» Input material:
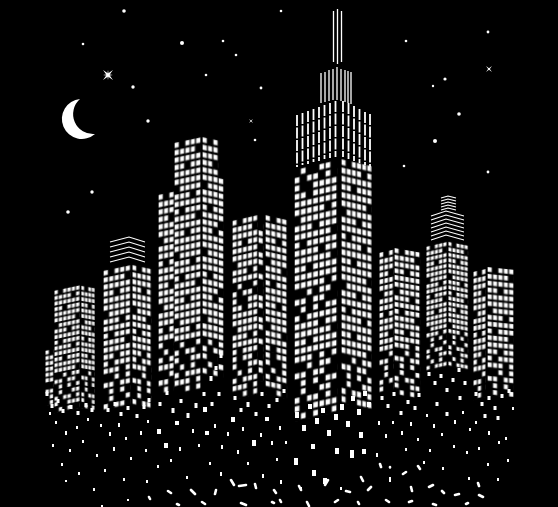
<!DOCTYPE html>
<html lang="en">
<head>
<meta charset="utf-8">
<title>Night skyline</title>
<style>
:root { --night: #000; --light: #fff; }
html, body { margin: 0; background: var(--night); overflow: hidden; }
.skyline { display: block; width: 558px; height: 507px; background: var(--night); }
.pane, .moon, .stars { fill: var(--light); }
.dark { fill: var(--night); }
.lit { fill: url(#lit); }
.sparse { fill: url(#sparse); }
.lines { fill: none; stroke: var(--light); stroke-width: 1.3; }
.crown { stroke-width: 1.1; }
.ribs { stroke-width: 1.8; stroke-dasharray: 11 1.5; }
.shards { fill: none; stroke: var(--light); stroke-width: 3; }
.shards.small { stroke-width: 2; }
.shards.large { stroke-width: 4; }
.shards.spun { stroke-width: 2.6; stroke-linecap: round; }
</style>
</head>
<body>
<svg class="skyline" viewBox="0 0 558 507" role="img" aria-label="City skyline at night, its lit windows scattering downward under a crescent moon">
<defs>
  <pattern id="panes" width="6" height="8" patternUnits="userSpaceOnUse">
    <rect class="pane" x=".7" y="1.2" width="4.5" height="5.4"/>
  </pattern>
  <pattern id="lit" width="42" height="72" patternUnits="userSpaceOnUse">
    <rect width="42" height="72" fill="url(#panes)"/>
    <path class="dark" d="M6 0h6v8h-6zM24 8h6v8h-6zM36 16h6v8h-6zM12 24h6v8h-6zM30 40h6v8h-6zM0 48h6v8h-6zM18 56h6v8h-6zM36 64h6v8h-6z"/>
  </pattern>
  <pattern id="sparse" width="42" height="72" patternUnits="userSpaceOnUse">
    <rect width="42" height="72" fill="url(#panes)"/>
    <path class="dark" d="M0 0h6v8h-6zM12 0h12v8h-12zM36 0h6v16h-6zM6 8h6v16h-6zM24 8h6v8h-6zM0 24h6v8h-6zM12 16h6v16h-6zM24 24h12v8h-12zM36 32h6v8h-6zM6 32h6v8h-6zM18 40h6v16h-6zM30 40h6v8h-6zM0 48h12v8h-12zM36 48h6v16h-6zM12 56h6v16h-6zM24 64h6v8h-6zM0 64h6v8h-6zM30 56h6v8h-6z"/>
  </pattern>
  <path id="sparkle" d="M0-7L1-1 7 0 1 1 0 7-1 1-7 0-1-1z"/>
</defs>

<path class="moon" d="M80 99A20 20 0 1 0 95 134A20 20 0 0 1 80 99z"/>

<g class="stars">
  <use href="#sparkle" transform="translate(108 75) rotate(45)"/>
  <use href="#sparkle" transform="translate(108 75) scale(.7)"/>
  <use href="#sparkle" transform="translate(489 69) rotate(45) scale(.6)"/>
  <use href="#sparkle" transform="translate(251 121) rotate(45) scale(.4)"/>
  <circle cx="124" cy="11" r="1.8"/><circle cx="83" cy="44" r="1.3"/><circle cx="182" cy="43" r="2"/>
  <circle cx="223" cy="41" r="1.3"/><circle cx="236" cy="55" r="1.3"/><circle cx="281" cy="11" r="1.3"/>
  <circle cx="206" cy="75" r="1.3"/><circle cx="133" cy="87" r="1.7"/><circle cx="261" cy="88" r="1.4"/>
  <circle cx="148" cy="121" r="1.7"/><circle cx="255" cy="140" r="1.3"/><circle cx="92" cy="192" r="1.7"/>
  <circle cx="68" cy="212" r="1.8"/><circle cx="406" cy="41" r="1.3"/><circle cx="488" cy="32" r="1.4"/>
  <circle cx="445" cy="79" r="1.6"/><circle cx="433" cy="86" r="1.2"/><circle cx="459" cy="114" r="1.8"/>
  <circle cx="435" cy="141" r="2"/><circle cx="404" cy="166" r="1.3"/><circle cx="488" cy="172" r="1.4"/>
</g>

<g id="tower-far-left">
  <g transform="translate(45 350) skewY(-10) scale(.72 .7)"><rect class="lit" width="12" height="40"/><rect class="sparse" y="40" width="12" height="40"/></g>
  <g transform="translate(54 290) skewY(-12) scale(.72 .7)"><rect class="lit" width="36" height="120"/><rect class="sparse" y="120" width="36" height="56"/></g>
  <g transform="translate(81 285) skewY(10) scale(.58 .7)"><rect class="lit" width="24" height="120"/><rect class="sparse" y="120" width="24" height="56"/></g>
</g>

<g id="tower-striped">
  <path class="lines crown" d="M110 242L129 237 145 242M110 247L129 242 145 247M110 252L129 247 145 252M110 257L129 252 145 257M110 262L129 257 145 262"/>
  <g transform="translate(103 270) skewY(-12) scale(.92 .88)"><rect class="lit" width="30" height="104"/><rect class="sparse" y="104" width="30" height="56"/></g>
  <g transform="translate(132 264) skewY(12) scale(.8 .88)"><rect class="lit" width="24" height="104"/><rect class="sparse" y="104" width="24" height="56"/></g>
</g>

<g id="tower-stepped">
  <g transform="translate(158 194) skewY(-12) scale(.9 .93)"><rect class="lit" width="18" height="160"/><rect class="sparse" y="160" width="18" height="56"/></g>
  <g transform="translate(174 142) skewY(-12) scale(.9 .93)"><rect class="lit" width="30" height="216"/><rect class="sparse" y="216" width="30" height="56"/></g>
  <g transform="translate(202 136) skewY(12) scale(.9 .93)"><rect class="lit" width="18" height="216"/><rect class="sparse" y="216" width="18" height="40"/></g>
  <g transform="translate(218 177) skewY(12) scale(1 .93)"><rect class="lit" width="6" height="176"/><rect class="sparse" y="176" width="6" height="40"/></g>
</g>

<g id="tower-mid">
  <g transform="translate(232 220) skewY(-13) scale(.86 .9)"><rect class="lit" width="30" height="72"/><rect class="sparse" y="72" width="30" height="24"/><rect class="lit" y="96" width="30" height="56"/><rect class="sparse" y="152" width="30" height="48"/></g>
  <g transform="translate(265 214) skewY(13) scale(.92 .9)"><rect class="lit" width="24" height="152"/><rect class="sparse" y="152" width="24" height="48"/></g>
  <g transform="translate(258 222) skewY(13) scale(.9 .9)"><rect class="sparse" width="6" height="176"/></g>
</g>

<g id="tower-spire">
  <path class="lines" d="M333.500 11V62M337.500 9V64M341.500 11V62"/>
  <path class="lines" d="M321 73V103M325 72V102M329 70V101M333 69V100M337 67V100M341 69V101M345 70V102M348 71V103M351 72V104"/>
  <path class="lines ribs" d="M297 115V167M302.500 113V165M308 111V164M313.500 109V162M319 107V161M324.500 105V159M330 103V158M335.500 101V157M343 101V157M348.500 103V159M354 106V161M359.500 109V163M365 112V165M370 114V167"/>
  <g transform="translate(294 169) skewY(-13) scale(1.03 1.02)"><rect class="sparse" width="42" height="24"/><rect class="lit" y="24" width="42" height="96"/><rect class="sparse" y="120" width="42" height="24"/><rect class="lit" y="144" width="42" height="40"/><rect class="sparse" y="184" width="42" height="64"/></g>
  <g transform="translate(341 158) skewY(13) scale(.86 1.02)"><rect class="lit" width="36" height="192"/><rect class="sparse" y="192" width="36" height="48"/></g>
</g>

<g id="tower-right">
  <g transform="translate(379 252) skewY(-13) scale(.8 .84)"><rect class="lit" width="18" height="112"/><rect class="sparse" y="112" width="18" height="56"/></g>
  <g transform="translate(394 247) skewY(10) scale(.87 .84)"><rect class="lit" width="30" height="112"/><rect class="sparse" y="112" width="30" height="64"/></g>
</g>

<g id="tower-tiered">
  <path class="lines crown" d="M441 198L448 196 456 198M441 201L448 199 456 201M441 204L448 202 456 204M441 207L448 205 456 207M441 210L448 208 456 210"/>
  <path class="lines crown" d="M431 216L446 211 464 216M431 220L446 215 464 220M431 224L446 219 464 224M431 228L446 223 464 228M431 232L446 227 464 232M431 236L446 231 464 236M431 240L446 235 464 240"/>
  <g transform="translate(426 246) skewY(-13) scale(.7 .68)"><rect class="lit" width="30" height="136"/><rect class="sparse" y="136" width="30" height="48"/></g>
  <g transform="translate(448 241) skewY(11) scale(.67 .68)"><rect class="lit" width="30" height="136"/><rect class="sparse" y="136" width="30" height="48"/></g>
</g>

<g id="tower-far-right">
  <g transform="translate(473 271) skewY(-13) scale(.72 .85)"><rect class="lit" width="18" height="104"/><rect class="sparse" y="104" width="18" height="48"/></g>
  <g transform="translate(487 266) skewY(6) scale(.9 .85)"><rect class="lit" width="30" height="104"/><rect class="sparse" y="104" width="30" height="48"/></g>
</g>

<g id="falling-windows">
  <path class="shards" d="M47 392v4M52 404v4M58 399v4M63 409v4M71 405v4M78 411v4M86 403v4M92 408v4M108 408v4M115 402v4M121 412v4M128 406v4M137 414v4M144 405v4M149 398v4M160 402v4M167 391v4M173 408v5M181 399v4M188 413v5M196 403v5M204 392v4M211 376v5M216 366v4M221 354v4M212 402v4M219 392v4M235 396v4M241 408v4M248 402v5M256 412v4M262 392v4M269 404v4M277 398v4M284 389v4M382 396v4M388 404v4M394 392v4M401 411v4M408 400v4M415 406v4M419 393v4M429 372v4M435 381v4M441 374v4M447 388v4M453 378v4M459 368v4M465 381v4M476 392v4M482 402v4M489 396v4M495 406v4M502 394v4M509 389v4M498 416v4M485 414v4M460 396v4M437 402v4M447 412v4"/>
  <path class="shards large" d="M297 412v6M304 425v6M310 404v5M317 418v6M323 408v5M329 430v6M336 414v6M342 404v6M348 421v6M353 396v5M359 409v6M365 391v5M369 402v5M296 458v7M313 444v5M337 448v6M352 450v8M361 432v6M364 449v5M205 407v5M207 431v4M233 417v5M254 440v6M267 417v4M159 429v5M166 443v5M177 421v4M314 470v6M325 478v6"/>
  <path class="shards small" d="M50 412v3M56 421v3M66 431v4M77 426v3M88 418v3M101 424v3M110 432v4M119 423v4M126 437v3M141 431v4M148 420v3M53 444v3M70 449v3M83 440v3M97 454v3M114 447v4M131 457v3M146 449v3M158 465v3M171 459v3M180 447v4M193 429v4M199 444v3M215 424v4M222 445v4M228 432v4M243 427v4M238 450v4M248 462v3M261 433v4M272 441v4M280 426v4M286 441v3M277 458v3M210 462v3M221 472v4M379 421v4M386 434v4M393 421v3M402 431v4M411 422v4M418 438v3M427 414v3M434 424v4M442 433v3M455 420v4M463 411v3M470 428v3M476 421v3M489 431v4M499 441v3M506 437v3M513 407v3M454 445v3M467 451v3M479 447v3M430 449v3M406 448v3M377 453v4M424 461v3M443 467v3M488 463v3M508 459v3M62 463v3M79 472v3M105 469v3M124 478v3M147 480v3M187 476v3M66 480v2M94 488v3M469 477v3M498 478v3M390 477v5M281 480v4M263 474v4M341 487v3M301 487v3M102 505v2M128 499v2"/>
  <path class="shards spun" d="M191 490l4 4M231 480l3 5M216 490l-1 4M239 486l7-1M255 484l1 4M274 490l2 3M299 486l2 4M325 485l3-5M346 491l4 1M361 477l2 4M371 487l-3 3M380 464l1 3M390 467v.5M403 474l3-2M411 487l1 4M418 466l2 3M429 487l4-2M442 491l2 2M455 495l4-1M478 483l1 3M479 495l4 2M168 491l3 2M149 497l1 2M272 502l2 1M280 500l1 2M307 502l2 4M335 502l3-2M358 502l1 2M386 500l3 2M409 502l3-1M433 504l3 1M466 504l2-1M241 503l5 2M202 502l3 2M177 504l2 1"/>
</g>
</svg>
</body>
</html>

» Task directions: Find the lines of the listing that contain the string "href" and give how many there are, with no other words.

» Written answer: 4